Bill of Rights simplified – US Constitution

By | 2017-08-11T22:15:11+00:00 August 11th, 2017|Government, North America|

The United States Bill of Rights After the leaders of the new United States wrote the Constitution, they had to get the thirteen states to agree to it. Some of the states didn't want to agree unless they could add some specific rights for individual people. So in 1791 the United States added ten new rights to the [...]

Modern European religion

By | 2017-08-07T13:58:10+00:00 August 7th, 2017|History, Modern Europe, Religion|

A Catholic bishop marries Napoleon and Josephine Even though by 1802 Napoleon had opened up the Catholic churches again, French people kept their freedom of religion, and the Catholic Church had much less power in France. Soon Catholics and Protestants lost power in other European countries too. In 1803, the Catholic Church lost its land [...]

Enlightenment – European religion

By | 2017-08-07T09:21:04+00:00 August 7th, 2017|Modern Europe, Religion|

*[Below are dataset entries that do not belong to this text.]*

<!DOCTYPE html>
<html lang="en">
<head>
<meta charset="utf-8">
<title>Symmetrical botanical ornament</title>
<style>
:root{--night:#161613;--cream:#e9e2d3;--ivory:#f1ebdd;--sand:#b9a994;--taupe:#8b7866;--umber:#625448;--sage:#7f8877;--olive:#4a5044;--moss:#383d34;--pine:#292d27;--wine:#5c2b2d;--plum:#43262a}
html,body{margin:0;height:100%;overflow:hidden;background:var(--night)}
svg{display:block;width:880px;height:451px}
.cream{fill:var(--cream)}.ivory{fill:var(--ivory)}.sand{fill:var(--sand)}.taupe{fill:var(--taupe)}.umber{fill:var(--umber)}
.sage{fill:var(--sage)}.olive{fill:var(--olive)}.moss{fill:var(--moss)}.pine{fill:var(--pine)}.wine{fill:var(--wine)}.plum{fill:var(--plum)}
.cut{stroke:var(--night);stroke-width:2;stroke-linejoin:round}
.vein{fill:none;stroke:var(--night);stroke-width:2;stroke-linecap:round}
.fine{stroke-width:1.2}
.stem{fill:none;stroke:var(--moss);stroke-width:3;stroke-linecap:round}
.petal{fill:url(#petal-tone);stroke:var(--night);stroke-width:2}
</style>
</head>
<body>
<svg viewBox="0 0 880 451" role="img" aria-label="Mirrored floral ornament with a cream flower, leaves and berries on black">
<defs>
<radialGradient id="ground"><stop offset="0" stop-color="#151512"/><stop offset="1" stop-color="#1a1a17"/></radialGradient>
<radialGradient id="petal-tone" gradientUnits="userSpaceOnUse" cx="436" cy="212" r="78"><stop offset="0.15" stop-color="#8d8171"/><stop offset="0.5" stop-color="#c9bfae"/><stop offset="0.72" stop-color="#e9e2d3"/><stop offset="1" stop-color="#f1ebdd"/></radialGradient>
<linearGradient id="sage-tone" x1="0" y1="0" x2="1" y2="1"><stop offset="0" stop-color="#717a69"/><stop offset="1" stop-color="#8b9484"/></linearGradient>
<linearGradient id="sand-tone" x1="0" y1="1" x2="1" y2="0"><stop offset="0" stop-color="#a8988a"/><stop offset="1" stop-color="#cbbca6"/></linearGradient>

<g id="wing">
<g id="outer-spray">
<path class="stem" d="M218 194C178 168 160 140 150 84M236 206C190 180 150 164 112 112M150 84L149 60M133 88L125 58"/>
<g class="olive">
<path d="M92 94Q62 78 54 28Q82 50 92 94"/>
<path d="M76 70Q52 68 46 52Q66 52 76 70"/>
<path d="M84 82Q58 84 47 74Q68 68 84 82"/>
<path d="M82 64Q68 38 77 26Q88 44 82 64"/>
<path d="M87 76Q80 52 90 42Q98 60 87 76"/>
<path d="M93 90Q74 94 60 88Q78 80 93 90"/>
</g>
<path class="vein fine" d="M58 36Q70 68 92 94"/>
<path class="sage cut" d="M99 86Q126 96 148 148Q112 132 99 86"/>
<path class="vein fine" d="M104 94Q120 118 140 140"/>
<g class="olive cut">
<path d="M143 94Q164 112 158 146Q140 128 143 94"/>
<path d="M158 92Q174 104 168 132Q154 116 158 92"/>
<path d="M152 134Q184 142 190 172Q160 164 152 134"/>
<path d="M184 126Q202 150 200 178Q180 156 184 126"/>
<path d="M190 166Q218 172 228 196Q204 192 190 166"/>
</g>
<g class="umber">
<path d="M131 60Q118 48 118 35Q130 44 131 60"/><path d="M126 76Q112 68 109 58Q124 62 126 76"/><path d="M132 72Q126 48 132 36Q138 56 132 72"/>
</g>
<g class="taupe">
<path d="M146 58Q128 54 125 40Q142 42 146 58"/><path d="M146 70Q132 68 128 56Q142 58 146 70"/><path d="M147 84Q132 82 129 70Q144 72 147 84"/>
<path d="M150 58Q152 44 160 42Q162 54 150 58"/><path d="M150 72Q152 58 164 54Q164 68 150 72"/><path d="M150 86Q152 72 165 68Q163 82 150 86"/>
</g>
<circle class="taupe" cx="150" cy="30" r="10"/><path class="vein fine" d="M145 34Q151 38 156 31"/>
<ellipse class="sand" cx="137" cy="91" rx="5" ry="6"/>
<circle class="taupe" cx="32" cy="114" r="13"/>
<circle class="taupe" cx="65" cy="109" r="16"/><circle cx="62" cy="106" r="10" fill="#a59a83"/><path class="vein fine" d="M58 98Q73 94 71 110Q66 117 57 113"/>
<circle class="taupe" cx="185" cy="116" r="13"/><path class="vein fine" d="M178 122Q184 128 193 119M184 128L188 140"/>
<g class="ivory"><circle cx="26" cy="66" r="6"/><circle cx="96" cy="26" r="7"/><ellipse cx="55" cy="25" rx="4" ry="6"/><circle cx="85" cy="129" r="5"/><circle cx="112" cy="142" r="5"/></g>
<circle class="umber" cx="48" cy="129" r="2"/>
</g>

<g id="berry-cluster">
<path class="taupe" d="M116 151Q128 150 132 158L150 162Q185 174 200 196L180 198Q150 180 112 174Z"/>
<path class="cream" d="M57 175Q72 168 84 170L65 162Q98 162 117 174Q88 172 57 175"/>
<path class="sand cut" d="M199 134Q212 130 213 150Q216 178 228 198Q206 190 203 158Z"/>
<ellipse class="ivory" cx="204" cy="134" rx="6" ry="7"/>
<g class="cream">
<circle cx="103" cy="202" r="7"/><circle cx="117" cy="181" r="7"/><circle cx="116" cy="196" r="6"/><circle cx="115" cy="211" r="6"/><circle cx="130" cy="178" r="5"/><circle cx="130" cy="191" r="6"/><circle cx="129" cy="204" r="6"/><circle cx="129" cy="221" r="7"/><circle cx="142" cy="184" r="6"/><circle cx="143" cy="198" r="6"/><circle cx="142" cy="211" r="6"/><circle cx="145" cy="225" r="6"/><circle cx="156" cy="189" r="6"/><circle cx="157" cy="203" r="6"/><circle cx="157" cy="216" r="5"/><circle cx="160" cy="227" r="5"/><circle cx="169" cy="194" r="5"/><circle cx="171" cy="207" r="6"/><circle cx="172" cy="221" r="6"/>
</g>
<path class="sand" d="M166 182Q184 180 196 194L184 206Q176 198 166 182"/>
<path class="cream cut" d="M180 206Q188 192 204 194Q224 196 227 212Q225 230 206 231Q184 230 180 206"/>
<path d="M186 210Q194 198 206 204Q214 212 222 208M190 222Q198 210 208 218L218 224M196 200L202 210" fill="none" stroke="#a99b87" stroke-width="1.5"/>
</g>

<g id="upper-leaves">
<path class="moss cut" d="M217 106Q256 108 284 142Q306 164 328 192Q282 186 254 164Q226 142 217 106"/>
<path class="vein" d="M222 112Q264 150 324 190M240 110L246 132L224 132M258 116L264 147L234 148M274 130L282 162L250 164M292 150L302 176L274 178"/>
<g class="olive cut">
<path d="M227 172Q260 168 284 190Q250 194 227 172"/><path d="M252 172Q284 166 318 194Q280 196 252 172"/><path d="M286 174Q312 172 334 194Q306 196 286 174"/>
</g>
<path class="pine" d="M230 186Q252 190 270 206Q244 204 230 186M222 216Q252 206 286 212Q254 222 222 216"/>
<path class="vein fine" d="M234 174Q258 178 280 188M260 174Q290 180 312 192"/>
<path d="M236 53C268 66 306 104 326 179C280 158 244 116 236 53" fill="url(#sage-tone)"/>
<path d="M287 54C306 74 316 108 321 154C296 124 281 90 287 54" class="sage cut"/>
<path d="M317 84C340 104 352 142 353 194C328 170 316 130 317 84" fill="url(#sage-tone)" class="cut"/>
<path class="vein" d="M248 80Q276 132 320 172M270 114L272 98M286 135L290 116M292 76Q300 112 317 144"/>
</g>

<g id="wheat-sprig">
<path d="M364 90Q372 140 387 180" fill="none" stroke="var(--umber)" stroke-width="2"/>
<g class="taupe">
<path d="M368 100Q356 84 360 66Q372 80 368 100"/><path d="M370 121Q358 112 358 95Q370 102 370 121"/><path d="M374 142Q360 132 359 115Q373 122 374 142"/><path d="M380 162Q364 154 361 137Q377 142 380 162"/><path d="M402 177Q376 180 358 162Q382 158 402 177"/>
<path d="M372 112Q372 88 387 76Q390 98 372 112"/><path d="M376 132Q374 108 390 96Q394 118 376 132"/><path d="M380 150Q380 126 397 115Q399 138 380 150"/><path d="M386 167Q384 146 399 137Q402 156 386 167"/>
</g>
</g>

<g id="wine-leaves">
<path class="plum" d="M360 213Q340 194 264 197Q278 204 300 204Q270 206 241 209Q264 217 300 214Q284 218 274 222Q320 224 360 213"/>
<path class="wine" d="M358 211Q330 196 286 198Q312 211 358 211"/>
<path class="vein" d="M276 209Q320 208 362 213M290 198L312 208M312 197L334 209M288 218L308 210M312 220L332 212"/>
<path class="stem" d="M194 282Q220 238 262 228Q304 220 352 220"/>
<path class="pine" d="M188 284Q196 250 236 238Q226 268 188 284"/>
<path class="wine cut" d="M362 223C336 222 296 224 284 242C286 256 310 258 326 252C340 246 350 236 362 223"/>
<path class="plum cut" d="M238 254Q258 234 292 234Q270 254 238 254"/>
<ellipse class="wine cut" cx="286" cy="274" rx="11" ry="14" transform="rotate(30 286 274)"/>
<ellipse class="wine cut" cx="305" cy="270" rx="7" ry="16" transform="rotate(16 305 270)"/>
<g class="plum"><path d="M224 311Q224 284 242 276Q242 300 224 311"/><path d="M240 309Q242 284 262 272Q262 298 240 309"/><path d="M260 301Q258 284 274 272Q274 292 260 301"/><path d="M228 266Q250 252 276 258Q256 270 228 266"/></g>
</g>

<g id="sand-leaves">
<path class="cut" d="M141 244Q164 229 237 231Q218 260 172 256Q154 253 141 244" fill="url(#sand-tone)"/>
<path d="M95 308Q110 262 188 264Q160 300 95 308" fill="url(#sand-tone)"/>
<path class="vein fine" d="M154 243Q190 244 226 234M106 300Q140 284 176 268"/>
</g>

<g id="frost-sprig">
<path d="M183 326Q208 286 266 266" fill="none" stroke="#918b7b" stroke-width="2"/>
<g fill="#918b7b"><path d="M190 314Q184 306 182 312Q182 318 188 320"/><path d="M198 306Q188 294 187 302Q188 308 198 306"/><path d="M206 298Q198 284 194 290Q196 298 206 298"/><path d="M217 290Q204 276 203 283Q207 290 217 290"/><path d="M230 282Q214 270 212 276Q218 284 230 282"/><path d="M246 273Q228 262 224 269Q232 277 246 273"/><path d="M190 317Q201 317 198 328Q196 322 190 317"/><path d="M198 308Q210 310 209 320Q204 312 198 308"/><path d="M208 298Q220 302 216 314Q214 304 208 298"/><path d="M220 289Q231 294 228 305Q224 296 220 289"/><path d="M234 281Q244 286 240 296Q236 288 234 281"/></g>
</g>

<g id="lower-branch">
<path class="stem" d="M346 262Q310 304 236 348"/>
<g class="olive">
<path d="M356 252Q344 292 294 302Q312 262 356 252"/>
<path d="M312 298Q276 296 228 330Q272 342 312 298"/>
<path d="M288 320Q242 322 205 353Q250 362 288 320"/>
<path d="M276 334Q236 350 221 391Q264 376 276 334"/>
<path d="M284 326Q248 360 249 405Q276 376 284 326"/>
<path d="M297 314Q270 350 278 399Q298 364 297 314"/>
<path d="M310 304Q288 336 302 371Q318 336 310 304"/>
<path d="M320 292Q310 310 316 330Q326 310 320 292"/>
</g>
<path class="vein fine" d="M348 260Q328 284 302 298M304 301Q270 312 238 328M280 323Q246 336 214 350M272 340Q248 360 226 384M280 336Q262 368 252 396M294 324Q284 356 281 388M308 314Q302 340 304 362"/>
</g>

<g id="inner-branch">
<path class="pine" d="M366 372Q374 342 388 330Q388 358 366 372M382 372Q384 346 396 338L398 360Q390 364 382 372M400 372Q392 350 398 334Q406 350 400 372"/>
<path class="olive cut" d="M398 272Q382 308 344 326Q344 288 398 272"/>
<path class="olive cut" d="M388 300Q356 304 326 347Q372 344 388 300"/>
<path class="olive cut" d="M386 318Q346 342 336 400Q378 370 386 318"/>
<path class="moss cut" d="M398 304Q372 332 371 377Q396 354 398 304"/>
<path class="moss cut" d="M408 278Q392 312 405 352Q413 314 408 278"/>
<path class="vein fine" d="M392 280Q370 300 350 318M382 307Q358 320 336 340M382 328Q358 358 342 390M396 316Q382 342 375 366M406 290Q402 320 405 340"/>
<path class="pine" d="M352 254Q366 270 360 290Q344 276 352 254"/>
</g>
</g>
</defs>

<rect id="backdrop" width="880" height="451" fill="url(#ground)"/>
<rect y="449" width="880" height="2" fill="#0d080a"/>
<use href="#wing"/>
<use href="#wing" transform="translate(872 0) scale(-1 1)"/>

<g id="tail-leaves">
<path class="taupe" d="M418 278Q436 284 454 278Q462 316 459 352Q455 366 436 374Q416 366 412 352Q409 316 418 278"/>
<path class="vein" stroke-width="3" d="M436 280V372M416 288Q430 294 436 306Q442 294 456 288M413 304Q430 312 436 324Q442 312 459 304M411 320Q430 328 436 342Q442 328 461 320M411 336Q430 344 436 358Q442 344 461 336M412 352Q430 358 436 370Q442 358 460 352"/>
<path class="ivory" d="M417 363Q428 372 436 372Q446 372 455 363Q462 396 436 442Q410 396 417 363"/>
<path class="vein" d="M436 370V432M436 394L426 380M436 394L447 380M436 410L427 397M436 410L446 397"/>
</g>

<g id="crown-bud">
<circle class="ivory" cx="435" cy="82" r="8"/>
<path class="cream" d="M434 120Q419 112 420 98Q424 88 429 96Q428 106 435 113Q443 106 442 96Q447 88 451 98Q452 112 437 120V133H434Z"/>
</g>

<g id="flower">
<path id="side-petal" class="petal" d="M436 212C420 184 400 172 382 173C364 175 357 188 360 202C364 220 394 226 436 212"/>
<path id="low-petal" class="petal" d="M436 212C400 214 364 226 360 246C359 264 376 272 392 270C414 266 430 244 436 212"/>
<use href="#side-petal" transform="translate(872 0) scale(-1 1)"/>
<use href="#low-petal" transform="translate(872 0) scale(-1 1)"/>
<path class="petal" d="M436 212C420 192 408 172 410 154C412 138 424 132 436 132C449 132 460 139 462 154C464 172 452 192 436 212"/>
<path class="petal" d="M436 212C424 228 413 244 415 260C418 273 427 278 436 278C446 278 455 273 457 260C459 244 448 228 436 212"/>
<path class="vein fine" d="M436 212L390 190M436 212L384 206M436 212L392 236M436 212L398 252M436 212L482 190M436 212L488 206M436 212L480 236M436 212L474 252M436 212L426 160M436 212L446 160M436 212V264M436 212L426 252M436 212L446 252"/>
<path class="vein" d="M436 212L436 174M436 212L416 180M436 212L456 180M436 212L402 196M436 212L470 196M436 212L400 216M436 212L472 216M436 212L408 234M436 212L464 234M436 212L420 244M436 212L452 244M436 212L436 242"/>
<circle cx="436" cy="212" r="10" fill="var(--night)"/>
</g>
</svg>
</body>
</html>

René Descartes All this fighting about religion meant that people in Europe spent a lot of time thinking about what they really believed. So by 1630 AD, some people got some new ideas about God. This was the beginning of the Enlightenment. In 1630, Rene Descartes wrote that people should only believe things that had been proven to [...]